Guitarist Matt Geary pours a ton of emotion into 25 minutes of ambient-tinged, folk-infused instrumentals on The Silent Watcher, The Mountain Is Woe. Raw, beautiful, potent emotion that drills straight into the listener. Citing classical music and raga as his compositional influences, Geary varies his velocity from thoughtful picking to frenzied strumming, then surrounds the sound with interesting electronic touches and frequent accompaniment from piano. He works in rapidly shifting dynamics; quite often the guitar bursts in, shouting, to shatter and change a quiet moment. Then, having exhausted its say and its energy, lets the song cool back down toward that quieter place. The opener, “Line of Desapair,” introduces us to that motif in fine style. For the first 30 seconds or so, we’re lead to believe we’re in a quiet-yet-organic space of guitar ambient. Then boom—Geary is hammering at the strings while a low drone holds a steady line underneath.
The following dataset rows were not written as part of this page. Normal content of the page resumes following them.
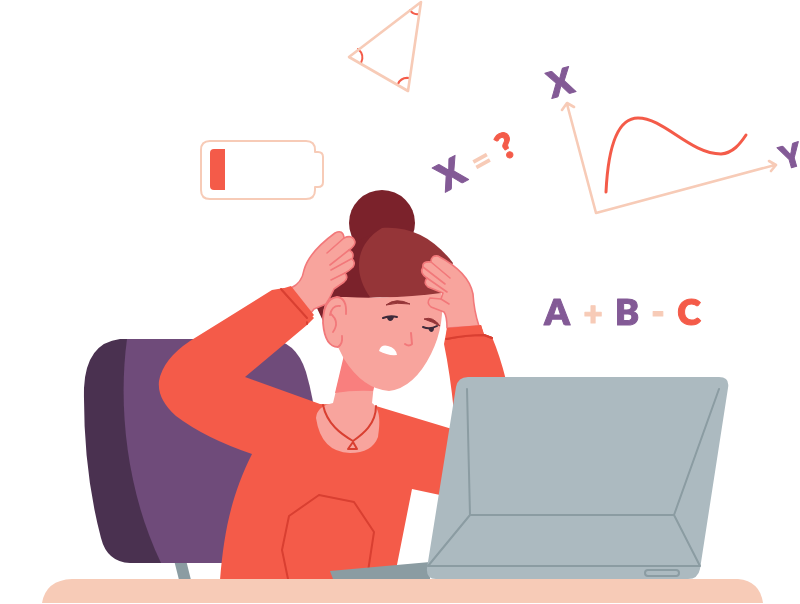
<!DOCTYPE html>
<html lang="en">
<head>
<meta charset="utf-8">
<title>Tired student at a laptop</title>
<style>
:root {
  --coral: #f45b49;
  --coral-line: #d93f31;
  --peach: #f7cbb7;
  --violet: #835a96;
  --chair: #6f4b7a;
  --chair-side: #4a3150;
  --skin: #f8a49d;
  --skin-shade: #f97f7e;
  --skin-line: #f2787a;
  --hair: #953538;
  --hair-dark: #7b222b;
  --steel: #acbac0;
  --steel-dark: #8b9ca2;
}
html, body { margin: 0; width: 800px; height: 604px; overflow: hidden; background: #fff; }
svg { display: block; }
.line { fill: none; stroke-linecap: round; stroke-linejoin: round; }
.peach-line { stroke: var(--peach); stroke-width: 2.6; }
.coral-line { stroke: var(--coral); stroke-width: 3; }
.seam { stroke: var(--coral-line); stroke-width: 2; }
.steel-line { stroke: var(--steel-dark); stroke-width: 2; }
.brow { stroke: var(--hair); stroke-width: 3; }
.eye { stroke: #3d2a3a; stroke-width: 2; }
.skin { fill: var(--skin); }
.hand { fill: var(--skin); stroke: var(--skin-line); stroke-width: 1.6; stroke-linejoin: round; stroke-linecap: round; }
.formula { font-family: Lato, "Open Sans", sans-serif; font-weight: 900; font-size: 36px; text-anchor: middle; stroke-width: 1; stroke-linejoin: round; }
.violet { fill: var(--violet); stroke: var(--violet); }
.coral { fill: var(--coral); stroke: var(--coral); }
.peach { fill: var(--peach); stroke: var(--peach); }
</style>
</head>
<body>
<svg width="800" height="604" viewBox="0 0 800 604" role="img" aria-label="Exhausted student holding her head in front of a laptop, surrounded by maths">

  <g id="triangle">
    <path class="line seam" d="M358 49Q365 55 361 63M410 10Q413 15 419 14M398 84Q401 77 409 78" style="stroke:var(--coral)"/>
    <path class="line peach-line" d="M421 2L349 57L408 91Z"/>
  </g>

  <g id="battery">
    <path class="line peach-line" style="stroke-width:2" d="M210 141H306Q315 141 315 150V152H318Q323 152 323 157V182Q323 187 318 187H315V190Q315 199 306 199H210Q201 199 201 190V150Q201 141 210 141Z"/>
    <path fill="var(--coral)" d="M214 149H225V190H214Q210 190 210 186V153Q210 149 214 149Z"/>
  </g>

  <g id="graph">
    <path class="line peach-line" d="M567 104L596 213L775 165M562 110L567 103L574 107M769 161L776 165L771 171"/>
    <path class="line coral-line" d="M606 192C608 150 616 118 638 118C664 118 690 154 721 154C733 153 740 144 746 135"/>
    <text class="formula violet" font-size="36" transform="translate(564 95) rotate(-16)">X</text>
    <text class="formula violet" transform="translate(794 167) rotate(-16)" style="font-size:32px">Y</text>
  </g>

  <g id="unknown">
    <text class="formula violet" transform="translate(457 186) rotate(-29)" style="font-size:38px">X</text>
    <text class="formula peach" transform="translate(487 171) rotate(-29)" style="font-size:34px;stroke-width:0">=</text>
    <text class="formula coral" transform="translate(512 157) rotate(-29)">?</text>
  </g>

  <g id="sum">
    <text class="formula violet" x="557" y="325">A</text>
    <text class="formula peach" x="593" y="326" style="font-size:33px">+</text>
    <text class="formula violet" x="627" y="325">B</text>
    <text class="formula peach" x="658" y="325">-</text>
    <text class="formula coral" x="689" y="325">C</text>
  </g>

  <g id="chair">
    <path fill="var(--steel-dark)" d="M174 560H186L191 580H179Z"/>
    <path fill="var(--chair-side)" d="M120 339H180V563H130Q107 562 101 538Q83 470 84 388Q86 343 120 339Z"/>
    <path fill="var(--chair)" d="M127 339H268Q296 340 306 372Q314 400 316 425L250 563H161C126 490 118 405 127 339Z"/>
  </g>

  <g id="sweater">
    <path fill="var(--coral)" d="M272 290L284 288L314 318L307 325L245 377L320 404L376 406L452 429L440 495L412 489L394 580H220C224 530 232 494 252 454Q205 438 176 416Q157 399 159 381Q163 359 190 341Q232 315 272 290Z"/>
    <path fill="var(--coral)" d="M444 344L447 328L481 325L484 334L492 337Q500 356 506 380L454 412Q450 373 444 344Z"/>
    <path class="line seam" d="M282 290L307 317V324M447 339Q466 335 484 335L492 338"/>
    <path class="line seam" d="M319 495L354 502L374 532L367 578M288 579L282 550L289 516L319 495"/>
  </g>

  <g id="neck">
    <path class="skin" d="M344 358L374 384L372 403C381 409 380 424 378 437Q372 453 350 453Q321 452 316 418Q317 406 333 403Z"/>
    <path fill="var(--skin-shade)" d="M344 355L376 380L373 391Q353 390 335 393Z"/>
    <path class="line seam" d="M323 405C327 424 341 434 353 441C363 434 376 424 376 406M353 442L348 449H357Z"/>
  </g>

  <g id="head">
    <circle cx="382" cy="223" r="33" fill="var(--hair-dark)"/>
    <path fill="var(--hair-dark)" d="M382 230L345 246Q319 273 316 306L323 321L346 300L380 297Z"/>
    <path class="skin" d="M346 297Q395 300 441 290Q446 324 431 354Q414 388 389 391Q363 389 344 359L338 347Q326 347 323 326Q321 298 335 297Z"/>
    <path class="line" stroke="var(--skin-line)" stroke-width="1.8" d="M346 314Q347 298 337 297Q323 299 323 323Q325 347 338 347Q343 344 342 336M330 315Q332 305 340 306M331 314Q340 322 333 332"/>
    <path fill="var(--hair)" d="M382 228C410 226 434 238 453 263L441 293Q407 298 370 297C355 277 352 246 382 228Z"/>
    <path fill="var(--hair)" d="M386 305Q396 297 410 304Q397 302 386 305ZM424 319Q433 316 440 326Q433 322 424 319Z" stroke="var(--hair)" stroke-width="1" stroke-linejoin="round"/>
    <path class="line eye" d="M383 318Q390 315 397 317M423 327Q430 330 437 326"/>
    <path fill="#3d2a3a" d="M387 317H394Q393 321 390 321Q387 320 387 317ZM428 328H434Q434 332 431 332Q429 331 428 328Z"/>
    <path class="line" stroke="var(--skin-line)" stroke-width="2" d="M411 333L412 344Q409 347 405 344"/>
    <path fill="#fff" d="M379 351Q381 344 388 346Q396 348 397 355Q388 356 379 351Z"/>
  </g>

  <g id="left-hand">
    <path class="hand" d="M291 288Q302 283 304 270Q309 252 335 233Q343 229 344 238Q353 234 355 242Q355 246 349 250Q355 253 352 259Q356 262 353 267Q349 271 345 273Q349 278 344 282L334 289Q330 298 326 304L314 309L310 314Z"/>
    <path class="line" stroke="var(--skin-line)" stroke-width="1.6" d="M344 238L327 253M349 250L330 265M351 259L331 270M345 273L331 280"/>
    <path fill="var(--coral)" d="M281 289L291 286L314 315L307 322Z"/>
    <path class="line seam" d="M281 289L307 318"/>
  </g>

  <g id="right-hand">
    <path class="hand" d="M447 328Q447 316 444 312L431 307Q426 303 430 298L441 299L443 293L428 287Q423 283 427 278Q419 273 423 267Q422 261 431 262Q431 255 438 256C455 265 470 278 473 294Q474 311 479 326Z"/>
    <path class="line" stroke="var(--skin-line)" stroke-width="1.6" d="M431 262L450 278M423 267L445 284M427 278L447 292M441 299L449 304"/>
    <path fill="var(--coral)" d="M447 328L481 325L484 335L446 339Z"/>
    <path class="line seam" d="M446 339Q466 335 484 335L492 338"/>
  </g>

  <g id="desk">
    <path fill="var(--peach)" d="M42 603Q46 580 72 579H738Q760 581 763 603Z"/>
  </g>

  <g id="laptop">
    <path fill="var(--steel-dark)" d="M330 571L430 562V579H333Z"/>
    <path fill="var(--steel)" d="M456 387Q458 377 468 377H719Q730 377 728 388L700 569Q698 579 688 579H436Q426 579 427 568Z"/>
    <path class="line steel-line" d="M467 389L470 515L428 566H700L674 515L719 389M470 515H674"/>
    <rect class="line steel-line" x="645" y="570" width="34" height="6" rx="3"/>
  </g>
</svg>
</body>
</html>
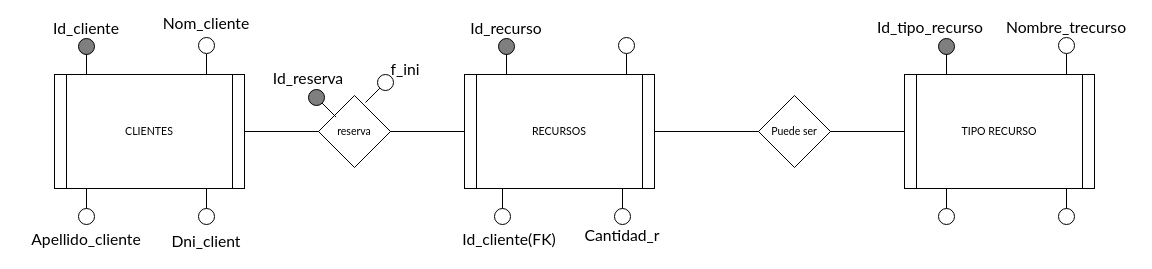
<!DOCTYPE html>
<html lang="es">
<head>
<meta charset="utf-8">
<title>Diagrama entidad-relación</title>
<style>
:root { --ink: #000; --paper: #fff; --key: #7f7f7f; }
* { box-sizing: border-box; }
body { margin: 0; background: var(--paper); overflow: hidden; }
.diagram {
  position: relative; width: 1152px; height: 269px; overflow: hidden;
  background: var(--paper); color: var(--ink);
  font-family: Lato, Carlito, sans-serif;
}
.connectors { position: absolute; left: 0; top: 0; display: block; fill: var(--paper); stroke: var(--ink); stroke-width: 1; }
.connectors .key { fill: var(--key); }
.entity, .relation {
  position: absolute; display: flex; align-items: center; justify-content: center;
  padding: 0 1px 2px 0; font-size: 10.6px; white-space: nowrap;
}
.entity { top: 74px; width: 191px; height: 115px; border: 1px solid var(--ink); background: var(--paper); }
.entity::before, .entity::after { content: ""; position: absolute; top: 0; bottom: 0; width: 1px; background: var(--ink); }
.entity::before { left: 11px; }
.entity::after { right: 11px; }
.relation { top: 95px; width: 73px; height: 73px; font-size: 10.5px; }
.attribute {
  position: absolute; transform: translateX(-50%);
  line-height: 20px; font-size: 15.7px; white-space: nowrap;
}
.clientes { left: 54px; }
.recursos { left: 464px; }
.tipo { left: 904px; }
.reserva { left: 318px; }
.puede-ser { left: 758px; }
</style>
</head>
<body>
<main class="diagram">
  <svg class="connectors" width="1152" height="269" viewBox="0 0 1152 269" aria-hidden="true">
    <defs>
      <circle id="node" r="8"/>
      <polygon id="diamond" points="0,-36 36,0 0,36 -36,0"/>
    </defs>
    <g class="links">
      <path d="M244 131.5H319M390 131.5H465M654 131.5H759M830 131.5H905"/>
      <path d="M86.5 54V75M206.5 54V75M506.5 54V75M626.5 54V75M946.5 54V75M1066.5 54V75"/>
      <path d="M86.5 188V209M206.5 188V209M502.5 188V209M622.5 188V209M946.5 188V209M1066.5 188V209"/>
    </g>
    <use href="#diamond" x="354.5" y="131.5"/>
    <use href="#diamond" x="794.5" y="131.5"/>
    <path d="M322 103L336 117M380 88L365.5 102.5"/>
    <g class="key">
      <use href="#node" x="86.5" y="46.5"/>
      <use href="#node" x="316.5" y="97.5"/>
      <use href="#node" x="506.5" y="46.5"/>
      <use href="#node" x="946.5" y="46.5"/>
    </g>
    <g class="plain">
      <use href="#node" x="206.5" y="45.5"/>
      <use href="#node" x="385.5" y="82.5"/>
      <use href="#node" x="626.5" y="45.5"/>
      <use href="#node" x="1066.5" y="45.5"/>
      <use href="#node" x="86.5" y="216.5"/>
      <use href="#node" x="206.5" y="216.5"/>
      <use href="#node" x="502.5" y="216.5"/>
      <use href="#node" x="622.5" y="216.5"/>
      <use href="#node" x="946.5" y="216.5"/>
      <use href="#node" x="1066.5" y="216.5"/>
    </g>
  </svg>

  <span class="attribute" style="left:86px;top:18px">Id_cliente</span>
  <span class="attribute" style="left:206px;top:13px">Nom_cliente</span>
  <span class="attribute" style="left:86px;top:229px">Apellido_cliente</span>
  <span class="attribute" style="left:206px;top:231px">Dni_client</span>
  <span class="attribute" style="left:308px;top:68px">Id_reserva</span>
  <span class="attribute" style="left:405px;top:59px">f_ini</span>
  <span class="attribute" style="left:506px;top:18px">Id_recurso</span>
  <span class="attribute" style="left:509px;top:229px">Id_cliente(FK)</span>
  <span class="attribute" style="left:622px;top:225px">Cantidad_r</span>
  <span class="attribute" style="left:930px;top:17px">Id_tipo_recurso</span>
  <span class="attribute" style="left:1066px;top:17px">Nombre_trecurso</span>

  <div class="entity clientes">CLIENTES</div>
  <div class="relation reserva">reserva</div>
  <div class="entity recursos">RECURSOS</div>
  <div class="relation puede-ser">Puede ser</div>
  <div class="entity tipo">TIPO RECURSO</div>
</main>
</body>
</html>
There’s a nice tempo shift at the two-minute mark that brings us down to the close. “Life on Wires” opens in an energetic place, crisply strummed lines meeting up with a three-chord phrase on organ that then spreads into a long pad. The guitar carries on its own song without breaking stride. Piano takes the front on “They Speak to Me in Sleep” before handing it over to the guitar. Here Geary plays with the sound, the plucking of the strings taking on a springy, echoing twang. Again, drones support the backdrop. It’s a quick piece, but effective. On “Mantras,” the album really hits stride, and the balance of guitar to pads, of energy to calm, is at its best. It builds to a big crescendo and then Geary lets it glide back down, the crush of sound he’s built just finding its own way out. There are one or two spots on The Silent Watcher… where the sound gets a bit confusing. It feels like Geary is trying to cram too much into a single space. Coming into and heading out of “Remedies for Shaking Hands,” Geary tries blending a couple of thoughts and ends up overlapping them. It literally lead me to check my computer to see if another sound file had started for some reason. The chords rising against the guitar felt like they were headed in their own direction, and it pulled me out of the moment. As much as I like “Life on Wires,” it happens there as well, around the middle. It’s a minor quibble, however, in a set of work this strong. The songs themselves are solid enough that you’ll find yourself humming along, and the treatments are deep enough to really dive into. Geary understands both sides of that equation well. The Silent Watcher, The Mountain Is Woe is a short debut, but one that also promises a lot of interesting work to come. I have a feeling Matt Geary is just getting started. Have a listen, and if you like what you hear, keep an ear on him going forward.
Available from Fluttery Records.